Despite the Senate’s recent vote to repeal the medical device tax by a margin of 79-20, Forbes reports that the vote will have little practical effect on medical device manufacturers, at least in the short term. In order to abolish the tax, the article states that the loss of potential revenue from the tax, equal to over $10 billion over 10 years, would have to be completely offset by alternative revenues. The article posits:
Is there a possibility of the medical device tax being removed (or modified) down the road? Yes there is – but that road is much more potholed and twisted than many medical device manufacturers think.
According to the article, the 2.3% excise tax on the sales price of medical devices, which was passed as part of the Affordable Care Act, currently applies to almost any FDA-registered device intended for human use. Because the tax can apply to “everything from MRIs to tongue depressors to ultrasounds to condoms,” the article notes the concern that many taxpayers may not realize that the law can directly affect them.
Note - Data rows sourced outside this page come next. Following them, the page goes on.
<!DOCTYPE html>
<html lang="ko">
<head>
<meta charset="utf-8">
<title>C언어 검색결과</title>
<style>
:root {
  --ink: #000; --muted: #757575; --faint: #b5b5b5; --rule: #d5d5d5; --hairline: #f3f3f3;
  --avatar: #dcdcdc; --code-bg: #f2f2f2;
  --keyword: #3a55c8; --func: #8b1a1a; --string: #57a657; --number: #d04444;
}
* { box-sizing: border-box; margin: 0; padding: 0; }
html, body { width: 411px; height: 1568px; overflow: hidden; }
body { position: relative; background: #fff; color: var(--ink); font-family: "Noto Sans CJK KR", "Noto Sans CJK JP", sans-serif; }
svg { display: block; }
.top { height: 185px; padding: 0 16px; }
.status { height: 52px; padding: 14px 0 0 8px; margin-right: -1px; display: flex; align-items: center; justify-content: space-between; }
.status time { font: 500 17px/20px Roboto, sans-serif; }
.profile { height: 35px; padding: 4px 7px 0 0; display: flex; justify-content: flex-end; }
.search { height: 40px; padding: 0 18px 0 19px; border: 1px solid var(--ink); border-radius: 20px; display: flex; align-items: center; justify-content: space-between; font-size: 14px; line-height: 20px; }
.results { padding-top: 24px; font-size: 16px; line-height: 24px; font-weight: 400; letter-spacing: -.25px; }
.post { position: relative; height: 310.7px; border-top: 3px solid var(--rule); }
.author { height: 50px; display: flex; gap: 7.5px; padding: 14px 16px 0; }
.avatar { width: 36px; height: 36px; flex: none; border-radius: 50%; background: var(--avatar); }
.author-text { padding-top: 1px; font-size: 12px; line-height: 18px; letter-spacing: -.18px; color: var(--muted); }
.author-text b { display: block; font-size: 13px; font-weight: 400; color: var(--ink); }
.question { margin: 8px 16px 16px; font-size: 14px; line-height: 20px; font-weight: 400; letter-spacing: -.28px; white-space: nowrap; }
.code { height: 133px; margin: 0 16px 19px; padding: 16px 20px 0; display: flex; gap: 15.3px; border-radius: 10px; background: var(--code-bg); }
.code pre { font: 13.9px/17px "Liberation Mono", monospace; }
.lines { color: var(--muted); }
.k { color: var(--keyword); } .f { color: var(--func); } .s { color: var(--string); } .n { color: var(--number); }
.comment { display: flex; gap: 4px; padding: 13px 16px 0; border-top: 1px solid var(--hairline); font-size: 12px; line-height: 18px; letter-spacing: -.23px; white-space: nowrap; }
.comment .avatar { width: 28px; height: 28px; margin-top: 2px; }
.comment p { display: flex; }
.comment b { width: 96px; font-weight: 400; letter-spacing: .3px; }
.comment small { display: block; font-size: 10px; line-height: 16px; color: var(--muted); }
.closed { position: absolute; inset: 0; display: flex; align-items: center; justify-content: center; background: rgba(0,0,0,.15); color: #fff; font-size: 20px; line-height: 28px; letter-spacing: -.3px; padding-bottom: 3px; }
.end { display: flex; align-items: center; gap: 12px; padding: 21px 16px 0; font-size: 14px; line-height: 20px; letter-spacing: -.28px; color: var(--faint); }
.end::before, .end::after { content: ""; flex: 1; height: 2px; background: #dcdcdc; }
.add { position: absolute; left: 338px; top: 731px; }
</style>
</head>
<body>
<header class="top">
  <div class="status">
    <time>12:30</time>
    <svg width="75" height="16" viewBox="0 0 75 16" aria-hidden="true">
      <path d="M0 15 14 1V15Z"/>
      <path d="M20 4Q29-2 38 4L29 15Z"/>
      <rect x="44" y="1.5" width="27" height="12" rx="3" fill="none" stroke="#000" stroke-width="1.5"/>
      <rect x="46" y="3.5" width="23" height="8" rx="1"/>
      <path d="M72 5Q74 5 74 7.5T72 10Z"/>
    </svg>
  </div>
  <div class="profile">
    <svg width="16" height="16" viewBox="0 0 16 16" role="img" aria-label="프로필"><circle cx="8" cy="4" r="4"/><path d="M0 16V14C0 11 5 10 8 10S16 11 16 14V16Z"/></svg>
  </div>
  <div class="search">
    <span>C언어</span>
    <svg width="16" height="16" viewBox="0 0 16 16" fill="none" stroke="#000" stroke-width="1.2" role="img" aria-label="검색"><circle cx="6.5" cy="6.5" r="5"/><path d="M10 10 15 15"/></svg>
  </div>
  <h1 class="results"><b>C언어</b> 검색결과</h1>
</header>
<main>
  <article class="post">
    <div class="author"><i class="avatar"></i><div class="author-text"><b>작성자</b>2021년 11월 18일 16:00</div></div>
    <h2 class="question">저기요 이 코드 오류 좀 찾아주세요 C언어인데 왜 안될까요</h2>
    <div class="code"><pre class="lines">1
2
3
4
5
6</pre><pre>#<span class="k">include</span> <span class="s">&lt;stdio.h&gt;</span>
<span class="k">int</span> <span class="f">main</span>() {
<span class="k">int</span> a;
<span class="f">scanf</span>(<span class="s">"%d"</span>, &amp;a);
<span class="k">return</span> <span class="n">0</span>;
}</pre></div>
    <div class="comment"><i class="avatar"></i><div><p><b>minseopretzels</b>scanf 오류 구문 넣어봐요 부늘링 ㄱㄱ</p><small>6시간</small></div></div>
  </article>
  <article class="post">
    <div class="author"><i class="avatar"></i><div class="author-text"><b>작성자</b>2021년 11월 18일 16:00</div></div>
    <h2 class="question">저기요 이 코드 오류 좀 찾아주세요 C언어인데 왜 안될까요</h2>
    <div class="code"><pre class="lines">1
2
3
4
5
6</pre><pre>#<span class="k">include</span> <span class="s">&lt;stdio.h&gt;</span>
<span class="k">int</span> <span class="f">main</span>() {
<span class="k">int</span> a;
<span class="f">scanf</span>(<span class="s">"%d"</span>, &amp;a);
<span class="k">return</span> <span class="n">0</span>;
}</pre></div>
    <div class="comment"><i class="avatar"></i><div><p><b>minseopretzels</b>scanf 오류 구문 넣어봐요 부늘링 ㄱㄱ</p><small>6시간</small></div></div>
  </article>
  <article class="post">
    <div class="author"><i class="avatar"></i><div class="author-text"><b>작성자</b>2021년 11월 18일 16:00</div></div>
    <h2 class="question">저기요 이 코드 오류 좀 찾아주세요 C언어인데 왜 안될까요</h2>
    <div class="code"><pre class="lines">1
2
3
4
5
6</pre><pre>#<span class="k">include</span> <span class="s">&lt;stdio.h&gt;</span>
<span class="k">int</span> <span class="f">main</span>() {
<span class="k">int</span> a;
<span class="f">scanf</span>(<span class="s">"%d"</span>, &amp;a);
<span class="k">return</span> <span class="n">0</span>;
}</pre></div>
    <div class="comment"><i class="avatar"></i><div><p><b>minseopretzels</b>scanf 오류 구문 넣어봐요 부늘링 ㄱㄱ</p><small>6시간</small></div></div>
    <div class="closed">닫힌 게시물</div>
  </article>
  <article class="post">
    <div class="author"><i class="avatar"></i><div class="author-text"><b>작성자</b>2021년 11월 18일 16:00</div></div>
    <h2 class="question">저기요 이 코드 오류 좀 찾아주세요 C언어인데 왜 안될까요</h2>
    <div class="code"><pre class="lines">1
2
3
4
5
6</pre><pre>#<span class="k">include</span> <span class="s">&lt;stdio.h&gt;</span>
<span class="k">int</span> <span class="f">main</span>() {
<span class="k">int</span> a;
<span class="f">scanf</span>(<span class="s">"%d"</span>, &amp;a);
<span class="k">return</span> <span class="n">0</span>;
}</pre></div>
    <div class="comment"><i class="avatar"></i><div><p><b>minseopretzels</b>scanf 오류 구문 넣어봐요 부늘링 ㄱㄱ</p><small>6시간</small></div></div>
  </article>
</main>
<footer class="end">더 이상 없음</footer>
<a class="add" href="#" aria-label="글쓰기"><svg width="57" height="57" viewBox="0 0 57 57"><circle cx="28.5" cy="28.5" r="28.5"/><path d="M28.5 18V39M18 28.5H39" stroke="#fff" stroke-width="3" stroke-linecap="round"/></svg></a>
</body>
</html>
The article discusses a number of other considerations medical device manufacturers will likely face, including whether a particular company is overpaying, the potential to limit tax liability by determining the “price” of the medical device itself (as separate from bundled services), and situations involving contract manufacturers. The full article is available here.